An article in the latest issue of ADCED's journal, 'Economic Review', says the 2005 World Summit on Social Development identified sustainable development goals - such as economic development, social development and environmental protection - as the three main pillars of sustainability that are not mutually exclusive and can be mutually reinforcing.
These sustainable development goals, the report said, are central to Abu Dhabi's holistic approach towards economic growth. Tourism, one of the main pillars of Abu Dhabi's drive towards economic diversification, falls under the remit of the Tourism and Culture Authority - Abu Dhabi (TCA). The TCA's stated aim is to move Abu Dhabi towards an economically sustainable tourism destination, towards a socially-responsible tourism destination, and towards an environmentally friendly tourism destination.
Similarly, the Environment Agency-Abu Dhabi (EAD) is tasked with ensuring that economic growth and environmental protection advance together. This is achieved by focusing efforts on four main cornerstones: regulation, conservation, education and awareness. In its corporate brochure, EAD states, "We work constantly to ensure that the economic vision for Abu Dhabi is achieved in a way that ensures a sustainable future for our emirate, the wellbeing of its residents and a good quality of life for all, now and in the future." Masdar, a subsidiary of the Mubadala development company, was established in 2006 with a mandate from the Abu Dhabi government to advance renewable development, investment and commercialisation. Masdar's domestic portfolio now accounts for about 68 percent of the GCC's renewable energy capacity, with its projects including Shams 1, a 100MW concentrated solar power initiative in the Western Region of Abu Dhabi and numerous other projects in the pipeline both in the UAE and abroad, the report said.

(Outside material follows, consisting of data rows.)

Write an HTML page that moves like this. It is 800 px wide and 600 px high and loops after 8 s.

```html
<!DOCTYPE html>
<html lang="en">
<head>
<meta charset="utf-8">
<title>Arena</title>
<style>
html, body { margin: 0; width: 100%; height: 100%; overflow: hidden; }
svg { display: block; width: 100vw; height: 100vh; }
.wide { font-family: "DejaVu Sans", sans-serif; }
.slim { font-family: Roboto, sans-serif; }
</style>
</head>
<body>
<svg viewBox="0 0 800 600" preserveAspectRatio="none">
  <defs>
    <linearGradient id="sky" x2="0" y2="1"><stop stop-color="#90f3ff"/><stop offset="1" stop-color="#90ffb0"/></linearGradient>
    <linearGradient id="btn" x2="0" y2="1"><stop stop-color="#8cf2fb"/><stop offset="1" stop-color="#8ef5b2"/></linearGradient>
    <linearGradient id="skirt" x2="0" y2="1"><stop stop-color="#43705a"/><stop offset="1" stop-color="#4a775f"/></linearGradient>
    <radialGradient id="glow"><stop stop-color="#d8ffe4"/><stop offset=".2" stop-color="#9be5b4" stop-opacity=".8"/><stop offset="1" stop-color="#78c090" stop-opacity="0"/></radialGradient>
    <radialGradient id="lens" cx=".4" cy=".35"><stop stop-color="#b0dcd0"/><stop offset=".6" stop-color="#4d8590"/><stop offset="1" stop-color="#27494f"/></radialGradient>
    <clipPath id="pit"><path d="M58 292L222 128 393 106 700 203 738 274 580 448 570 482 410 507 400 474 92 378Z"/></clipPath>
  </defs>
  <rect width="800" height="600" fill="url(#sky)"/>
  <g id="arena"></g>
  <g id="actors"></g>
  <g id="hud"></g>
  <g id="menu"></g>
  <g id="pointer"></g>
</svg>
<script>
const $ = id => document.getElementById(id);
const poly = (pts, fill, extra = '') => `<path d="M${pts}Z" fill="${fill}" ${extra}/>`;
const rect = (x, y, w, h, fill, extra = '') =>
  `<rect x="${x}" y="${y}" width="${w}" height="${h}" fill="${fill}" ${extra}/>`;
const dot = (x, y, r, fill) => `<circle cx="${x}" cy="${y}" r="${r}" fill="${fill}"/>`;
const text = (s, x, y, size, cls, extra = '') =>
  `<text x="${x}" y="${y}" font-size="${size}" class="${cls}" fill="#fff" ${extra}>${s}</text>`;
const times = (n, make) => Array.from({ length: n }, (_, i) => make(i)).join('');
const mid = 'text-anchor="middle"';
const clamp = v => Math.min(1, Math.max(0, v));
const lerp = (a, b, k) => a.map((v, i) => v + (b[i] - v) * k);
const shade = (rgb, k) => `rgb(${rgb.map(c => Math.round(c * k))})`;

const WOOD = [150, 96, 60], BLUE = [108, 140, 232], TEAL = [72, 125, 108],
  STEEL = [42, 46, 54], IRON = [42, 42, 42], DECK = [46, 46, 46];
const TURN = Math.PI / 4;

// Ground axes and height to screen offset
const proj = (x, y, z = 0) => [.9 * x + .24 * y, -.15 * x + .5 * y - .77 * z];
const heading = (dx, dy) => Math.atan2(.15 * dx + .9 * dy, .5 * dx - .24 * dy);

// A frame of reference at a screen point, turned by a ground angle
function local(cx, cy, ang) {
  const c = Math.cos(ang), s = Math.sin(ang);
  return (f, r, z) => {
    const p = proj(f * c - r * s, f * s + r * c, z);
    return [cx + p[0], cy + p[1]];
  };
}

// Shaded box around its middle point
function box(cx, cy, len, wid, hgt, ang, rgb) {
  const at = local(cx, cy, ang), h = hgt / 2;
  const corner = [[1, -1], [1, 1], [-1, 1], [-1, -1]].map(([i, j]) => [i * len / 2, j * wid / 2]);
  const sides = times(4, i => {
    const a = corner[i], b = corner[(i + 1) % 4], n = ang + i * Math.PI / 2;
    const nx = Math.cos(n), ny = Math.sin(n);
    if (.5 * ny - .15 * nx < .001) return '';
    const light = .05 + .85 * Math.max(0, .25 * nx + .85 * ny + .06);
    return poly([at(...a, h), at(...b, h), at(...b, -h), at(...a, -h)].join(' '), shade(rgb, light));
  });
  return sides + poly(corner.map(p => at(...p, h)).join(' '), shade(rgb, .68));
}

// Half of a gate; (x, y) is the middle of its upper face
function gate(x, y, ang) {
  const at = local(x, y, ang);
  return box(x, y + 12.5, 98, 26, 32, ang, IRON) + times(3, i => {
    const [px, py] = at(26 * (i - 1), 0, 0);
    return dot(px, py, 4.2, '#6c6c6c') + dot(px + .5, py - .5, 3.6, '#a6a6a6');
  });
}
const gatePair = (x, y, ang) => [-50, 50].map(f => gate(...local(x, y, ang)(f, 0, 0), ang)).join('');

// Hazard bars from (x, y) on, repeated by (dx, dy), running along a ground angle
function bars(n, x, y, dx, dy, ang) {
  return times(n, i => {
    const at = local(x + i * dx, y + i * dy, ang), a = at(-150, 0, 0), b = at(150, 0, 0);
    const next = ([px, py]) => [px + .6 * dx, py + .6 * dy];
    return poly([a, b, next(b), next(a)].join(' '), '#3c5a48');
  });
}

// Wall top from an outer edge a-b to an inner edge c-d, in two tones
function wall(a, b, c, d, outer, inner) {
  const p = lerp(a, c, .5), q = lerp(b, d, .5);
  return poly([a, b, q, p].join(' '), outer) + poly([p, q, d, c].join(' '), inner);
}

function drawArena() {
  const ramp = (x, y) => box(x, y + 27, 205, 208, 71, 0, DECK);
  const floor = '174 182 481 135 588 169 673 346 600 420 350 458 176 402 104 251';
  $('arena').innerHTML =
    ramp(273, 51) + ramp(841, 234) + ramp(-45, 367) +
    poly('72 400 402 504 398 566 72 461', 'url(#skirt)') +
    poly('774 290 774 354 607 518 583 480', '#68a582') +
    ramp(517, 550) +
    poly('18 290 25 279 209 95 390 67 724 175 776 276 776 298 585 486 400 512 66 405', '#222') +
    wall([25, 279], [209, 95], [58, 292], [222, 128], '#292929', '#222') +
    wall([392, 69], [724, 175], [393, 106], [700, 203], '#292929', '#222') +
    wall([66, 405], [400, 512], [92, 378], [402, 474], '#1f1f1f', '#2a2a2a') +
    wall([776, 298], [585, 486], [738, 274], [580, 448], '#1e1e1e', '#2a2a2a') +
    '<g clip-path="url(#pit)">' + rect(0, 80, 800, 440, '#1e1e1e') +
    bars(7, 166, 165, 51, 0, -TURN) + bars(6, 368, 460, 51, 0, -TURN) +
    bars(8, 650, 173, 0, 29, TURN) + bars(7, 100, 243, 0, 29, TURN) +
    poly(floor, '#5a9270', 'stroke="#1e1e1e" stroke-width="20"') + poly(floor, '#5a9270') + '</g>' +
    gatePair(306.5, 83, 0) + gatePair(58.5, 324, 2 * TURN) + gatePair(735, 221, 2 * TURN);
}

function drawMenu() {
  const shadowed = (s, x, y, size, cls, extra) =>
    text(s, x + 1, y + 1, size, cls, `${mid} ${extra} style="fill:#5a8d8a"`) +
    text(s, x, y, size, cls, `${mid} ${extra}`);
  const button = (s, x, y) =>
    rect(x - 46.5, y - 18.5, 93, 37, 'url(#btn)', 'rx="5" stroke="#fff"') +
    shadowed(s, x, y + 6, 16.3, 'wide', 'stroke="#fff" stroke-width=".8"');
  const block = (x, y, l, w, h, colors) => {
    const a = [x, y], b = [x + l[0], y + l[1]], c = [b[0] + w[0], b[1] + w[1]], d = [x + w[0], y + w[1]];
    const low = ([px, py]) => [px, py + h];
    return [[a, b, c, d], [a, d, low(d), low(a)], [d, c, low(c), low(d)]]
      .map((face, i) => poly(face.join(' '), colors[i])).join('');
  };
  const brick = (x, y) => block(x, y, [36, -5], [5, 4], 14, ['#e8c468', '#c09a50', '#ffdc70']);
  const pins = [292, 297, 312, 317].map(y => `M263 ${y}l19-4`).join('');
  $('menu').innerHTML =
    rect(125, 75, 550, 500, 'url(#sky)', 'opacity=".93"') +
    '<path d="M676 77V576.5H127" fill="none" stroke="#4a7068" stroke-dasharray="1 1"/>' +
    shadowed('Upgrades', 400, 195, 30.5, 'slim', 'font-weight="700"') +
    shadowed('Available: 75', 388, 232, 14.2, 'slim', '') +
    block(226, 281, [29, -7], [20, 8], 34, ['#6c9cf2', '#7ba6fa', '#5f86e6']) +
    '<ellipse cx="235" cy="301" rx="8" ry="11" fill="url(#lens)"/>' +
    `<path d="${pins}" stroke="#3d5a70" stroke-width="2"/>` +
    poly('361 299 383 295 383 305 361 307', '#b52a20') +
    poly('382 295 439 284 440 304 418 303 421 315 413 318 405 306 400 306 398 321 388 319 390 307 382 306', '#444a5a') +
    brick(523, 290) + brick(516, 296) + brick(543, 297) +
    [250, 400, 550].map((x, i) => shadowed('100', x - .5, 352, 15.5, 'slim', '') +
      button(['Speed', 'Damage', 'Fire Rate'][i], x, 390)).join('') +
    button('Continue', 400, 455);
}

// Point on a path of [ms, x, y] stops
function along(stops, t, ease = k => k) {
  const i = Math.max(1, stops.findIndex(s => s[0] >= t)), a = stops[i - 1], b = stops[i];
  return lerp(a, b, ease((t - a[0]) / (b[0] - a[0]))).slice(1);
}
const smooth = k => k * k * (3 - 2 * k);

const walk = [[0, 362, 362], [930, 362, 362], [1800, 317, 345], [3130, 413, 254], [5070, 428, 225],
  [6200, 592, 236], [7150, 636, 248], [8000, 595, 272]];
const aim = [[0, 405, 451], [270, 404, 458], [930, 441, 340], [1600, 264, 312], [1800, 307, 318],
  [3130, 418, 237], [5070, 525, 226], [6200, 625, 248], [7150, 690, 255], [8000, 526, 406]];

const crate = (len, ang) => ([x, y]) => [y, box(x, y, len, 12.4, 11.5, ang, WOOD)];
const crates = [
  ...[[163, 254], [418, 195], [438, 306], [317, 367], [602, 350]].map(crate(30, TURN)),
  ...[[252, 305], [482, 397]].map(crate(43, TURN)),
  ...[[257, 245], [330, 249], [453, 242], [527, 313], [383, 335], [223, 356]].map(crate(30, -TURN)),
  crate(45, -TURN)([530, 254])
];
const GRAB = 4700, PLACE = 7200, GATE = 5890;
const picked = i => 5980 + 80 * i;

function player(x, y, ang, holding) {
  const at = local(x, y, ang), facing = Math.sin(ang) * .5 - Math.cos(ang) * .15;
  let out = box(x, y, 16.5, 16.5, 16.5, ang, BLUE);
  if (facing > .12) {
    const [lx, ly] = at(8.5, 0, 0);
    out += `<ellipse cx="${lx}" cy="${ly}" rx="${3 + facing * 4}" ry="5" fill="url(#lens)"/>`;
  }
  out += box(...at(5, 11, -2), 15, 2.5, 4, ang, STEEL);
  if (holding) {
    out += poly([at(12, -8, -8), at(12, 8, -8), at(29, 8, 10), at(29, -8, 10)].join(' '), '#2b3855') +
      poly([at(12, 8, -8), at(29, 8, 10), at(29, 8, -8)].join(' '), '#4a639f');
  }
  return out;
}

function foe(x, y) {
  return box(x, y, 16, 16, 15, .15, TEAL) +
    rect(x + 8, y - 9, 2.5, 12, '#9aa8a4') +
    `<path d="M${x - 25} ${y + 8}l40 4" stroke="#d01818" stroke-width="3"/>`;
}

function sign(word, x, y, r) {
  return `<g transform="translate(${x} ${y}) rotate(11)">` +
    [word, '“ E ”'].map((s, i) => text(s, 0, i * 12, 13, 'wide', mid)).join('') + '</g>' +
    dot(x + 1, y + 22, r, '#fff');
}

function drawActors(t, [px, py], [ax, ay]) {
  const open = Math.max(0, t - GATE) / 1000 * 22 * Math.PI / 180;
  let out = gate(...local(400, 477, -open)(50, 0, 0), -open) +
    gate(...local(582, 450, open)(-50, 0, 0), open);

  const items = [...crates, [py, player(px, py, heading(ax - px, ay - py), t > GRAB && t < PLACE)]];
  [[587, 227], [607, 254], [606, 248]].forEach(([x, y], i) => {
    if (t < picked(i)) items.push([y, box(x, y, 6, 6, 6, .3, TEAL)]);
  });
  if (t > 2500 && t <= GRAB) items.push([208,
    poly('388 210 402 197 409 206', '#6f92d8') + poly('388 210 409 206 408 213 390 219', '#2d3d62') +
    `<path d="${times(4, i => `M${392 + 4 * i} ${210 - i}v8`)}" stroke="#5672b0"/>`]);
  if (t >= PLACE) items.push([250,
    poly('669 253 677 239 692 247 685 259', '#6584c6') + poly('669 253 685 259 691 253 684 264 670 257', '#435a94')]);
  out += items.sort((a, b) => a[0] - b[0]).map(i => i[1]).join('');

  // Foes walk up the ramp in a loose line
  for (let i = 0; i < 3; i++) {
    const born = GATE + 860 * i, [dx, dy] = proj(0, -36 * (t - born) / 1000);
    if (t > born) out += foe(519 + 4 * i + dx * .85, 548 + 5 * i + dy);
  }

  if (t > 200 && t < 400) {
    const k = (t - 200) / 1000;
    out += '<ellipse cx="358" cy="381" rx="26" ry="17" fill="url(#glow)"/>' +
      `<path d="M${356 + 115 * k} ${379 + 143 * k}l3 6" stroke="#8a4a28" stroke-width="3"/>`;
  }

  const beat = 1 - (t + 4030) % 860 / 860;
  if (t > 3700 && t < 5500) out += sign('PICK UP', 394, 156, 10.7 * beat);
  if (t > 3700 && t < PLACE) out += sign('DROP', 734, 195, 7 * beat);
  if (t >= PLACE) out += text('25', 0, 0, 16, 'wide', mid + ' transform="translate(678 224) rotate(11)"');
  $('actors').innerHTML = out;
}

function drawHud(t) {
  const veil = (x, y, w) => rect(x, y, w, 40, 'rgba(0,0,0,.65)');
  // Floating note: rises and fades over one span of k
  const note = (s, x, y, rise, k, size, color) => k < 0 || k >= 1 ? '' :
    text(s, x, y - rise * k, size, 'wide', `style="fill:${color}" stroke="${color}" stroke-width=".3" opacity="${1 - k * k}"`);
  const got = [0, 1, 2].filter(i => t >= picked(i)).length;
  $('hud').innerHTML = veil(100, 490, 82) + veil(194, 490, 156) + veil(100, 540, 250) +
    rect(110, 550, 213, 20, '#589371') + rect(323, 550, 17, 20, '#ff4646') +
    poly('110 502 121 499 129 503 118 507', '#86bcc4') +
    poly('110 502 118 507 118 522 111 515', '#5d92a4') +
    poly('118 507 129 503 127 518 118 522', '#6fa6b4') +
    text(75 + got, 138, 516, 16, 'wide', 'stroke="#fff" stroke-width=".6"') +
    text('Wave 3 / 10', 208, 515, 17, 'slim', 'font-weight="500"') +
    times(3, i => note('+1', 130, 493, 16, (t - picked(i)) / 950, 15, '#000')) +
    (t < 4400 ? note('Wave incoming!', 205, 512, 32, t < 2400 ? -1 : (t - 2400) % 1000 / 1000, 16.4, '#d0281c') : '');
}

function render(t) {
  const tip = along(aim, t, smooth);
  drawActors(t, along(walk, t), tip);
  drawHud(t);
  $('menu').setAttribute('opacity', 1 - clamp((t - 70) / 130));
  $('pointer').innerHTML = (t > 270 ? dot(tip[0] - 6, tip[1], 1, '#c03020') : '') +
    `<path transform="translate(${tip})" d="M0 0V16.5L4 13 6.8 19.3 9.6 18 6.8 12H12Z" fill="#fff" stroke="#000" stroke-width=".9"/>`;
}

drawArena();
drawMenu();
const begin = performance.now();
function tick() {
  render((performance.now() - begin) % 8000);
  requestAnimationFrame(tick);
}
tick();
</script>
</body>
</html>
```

The Abu Dhabi Urban Planning Council, UPC, is also taking sustainability seriously through its Estidama initiative ('Estidama' is the Arabic word for sustainability). Estidama began two years ago and is the first programme of its kind that is tailored to the Middle East region. In the immediate term, Estidama is focused on the rapidly changing built environment. It is in this area that the UPC is making significant strides to influence projects under design, development or construction within the emirate of Abu Dhabi.

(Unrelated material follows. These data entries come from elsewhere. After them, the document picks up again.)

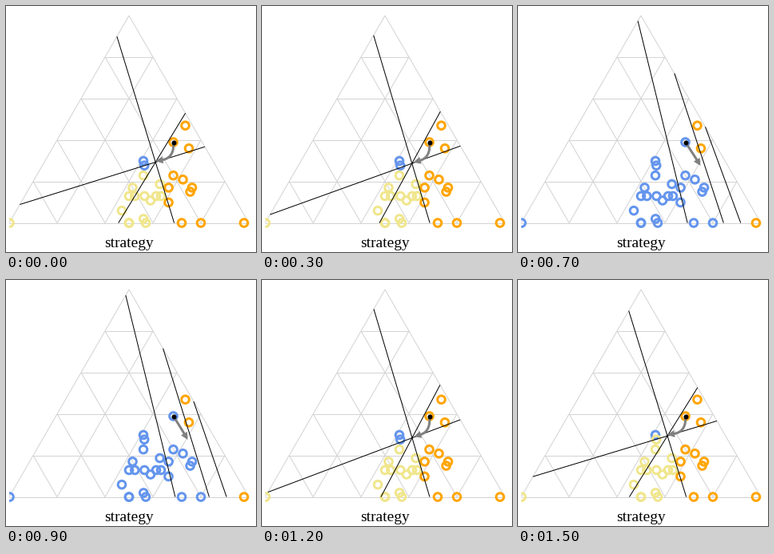
Write a matplotlib script that moves like this. It is 313 px wide and 308 px high and loops after 1.6 s.

```python
import numpy as np
import matplotlib.pyplot as plt
from matplotlib.animation import FuncAnimation
from matplotlib.patches import Rectangle

W, H, DPI = 313, 308, 100
FRAMES, INTERVAL = 16, 100
PX = 72 / DPI

TOP, BASE, MID, HALF = 12.0, 271.6, 154.0, 150.0
SLOPE = HALF / (BASE - TOP)
BLUE, KHAKI, ORANGE = "cornflowerblue", "khaki", "orange"

# Sample points, grouped by height.
ROWS = {
    149.7: [224.5], 178.3: [229], 170.5: [209.5], 194: [172], 199.7: [173.2],
    212.2: [172, 209.5], 217.3: [221.5], 223: [192.6], 227.4: [158.5, 203.6, 233],
    232.6: [230.6], 238: [154, 161.3, 173.4, 188, 194], 243.5: [181],
    246: [203.5], 256.2: [145], 266.5: [172.2],
    BASE: [4.5, 154, 154, 175, 220, 244, 298],
}
POINTS = [(x, y) for y, xs in ROWS.items() for x in xs]
FOCUS = np.array([209.5, 170.5])


def ease(lo, hi, u, power=1):
    return lo + (hi - lo) * u ** power


def edge(y, side):
    """Point on the left (-1) or right (+1) side of the triangle."""
    return np.array([MID + side * SLOPE * (y - TOP), y])


def foot(x):
    return np.array([x, BASE])


def meet(a, b, c, d):
    """Crossing of the lines a-b and c-d."""
    s, _ = np.linalg.solve(np.column_stack([b - a, c - d]), c - a)
    return a + s * (b - a)


def right_of(p, a, b):
    """True when p lies to the right of the way from a to b, y pointing down."""
    return (b[0] - a[0]) * (p[1] - a[1]) - (b[1] - a[1]) * (p[0] - a[0]) > 0


def progress(i):
    """A sharp swell at half time on top of a slow, lagging drift."""
    phase = 2 * np.pi / FRAMES
    swell = (1 - np.cos(phase * i)) / 2
    drift = 1 + np.cos(phase * (i - 4.8))
    return 0.96 * swell ** 3.6 + 0.03 * drift


def boundaries(u):
    """Three lines through one common point, each from its foot upwards."""
    left = foot(210.8 - 11.8 * u + 15.1 * u ** 2), edge(ease(39, 16.5, u, 0.85), -1)
    mid = foot(ease(138, 273, u)), edge(ease(135, 77, u, 1.1), 1)
    end = edge(ease(176.6, 147.5, u, 1.15), 1)
    hub = meet(*left, *mid)
    start = meet(hub, end, foot(0), foot(W))
    if start[0] < MID - HALF:
        start = meet(hub, end, edge(TOP, -1), edge(BASE, -1))
    return left, mid, (start, end)


def colour(p, left, mid, right):
    if right_of(p, *right) and not right_of(p, *left):
        return KHAKI
    return ORANGE if right_of(p, *mid) else BLUE


def arrow(u):
    tip = np.array([ease(186.5, 234, u), ease(200, 193.6, 1 - u, 6)])
    bend = np.array([ease(211, 220, u), ease(190, 184, u)])
    d = (tip - bend) / np.hypot(*(tip - bend))
    n = np.array([-d[1], d[0]])
    t = np.linspace(0, 1, 30)[:, None]
    path = (1 - t) ** 2 * FOCUS + 2 * t * (1 - t) * bend + t ** 2 * (tip - 8 * d)
    back = tip - 9 * d
    return path, [tip, back + 4.5 * n, back - 4.5 * n]


fig = plt.figure(figsize=(W / DPI, H / DPI), dpi=DPI, facecolor="white")
ax = fig.add_axes([0, 0, 1, 1])
ax.set_xlim(0, W)
ax.set_ylim(H, 0)
ax.axis("off")


def segment(a, b, **style):
    return ax.plot(*zip(a, b), solid_capstyle="butt", lw=PX, **style)[0]


for k in range(5):
    x = MID - HALF + 2 * HALF * k / 5
    y = TOP + (BASE - TOP) * k / 5
    below = y + (BASE - TOP) / 5
    for a, b in [(edge(below, -1), edge(below, 1)),
                 (foot(x), edge(y, 1)),
                 (foot(2 * MID - x), edge(y, -1))]:
        segment(a, b, color="lightgray", zorder=1)

rings = ax.scatter(*zip(*POINTS), s=(9.6 * PX) ** 2, facecolors="none",
                   linewidths=3 * PX, zorder=2)
lines = [segment((0, 0), (0, 0), color="black", zorder=3) for _ in range(3)]
shaft, = ax.plot([], [], color="gray", lw=3 * PX, solid_capstyle="butt", zorder=4)
head, = ax.fill([0, 0, 0], [0, 0, 0], color="gray", lw=0, zorder=4)
ax.plot(*FOCUS, "o", color="black", ms=6 * PX, mew=0, zorder=5)
ax.add_patch(Rectangle((0, 0), MID - HALF, H, color="white", lw=0, zorder=6))
ax.text(MID, 302, "strategy", family="Liberation Serif", fontsize=19.4 * PX,
        color="black", ha="center", va="baseline")


def draw(i):
    u = progress(i)
    bounds = boundaries(u)
    for line, ends in zip(lines, bounds):
        line.set_data(*zip(*ends))
    rings.set_edgecolors([colour(p, *bounds) for p in POINTS])
    path, triangle = arrow(u)
    shaft.set_data(*path.T)
    head.set_xy(triangle)
    return [rings, shaft, head, *lines]


anim = FuncAnimation(fig, draw, frames=FRAMES, interval=INTERVAL,
                     repeat=True, repeat_delay=0, blit=False)
plt.show()
```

Abu Dhabi is also playing a central role on the international sustainability stage. In 2014, the first edition of Abu Dhabi Sustainability Week, ADSW, welcomed over 30,000 participants from 150 countries to discuss pressing global issues such as renewable energy, water challenges in arid regions, food security and climate change.
In 2015, from January 19th to 22nd, ADSW featured the World Future Energy Summit, hosted by Masdar, the International Water Summit, IWS, and the EcoWASTE Exhibition. One of the event's highlights was the 6th annual Awards of the Zayed Future Energy Prize.
The dollar four million annual award in five categories was established by the UAE leadership to recognise and award excellence in renewable energy and sustainability across the globe in honour of late Sheikh Zayed bin Sultan Al Nahyan, Founding Father of the UAE, who championed sustainability and environmental stewardship.
The report ended by saying that from the above, it is clear that Abu Dhabi government takes sustainability seriously.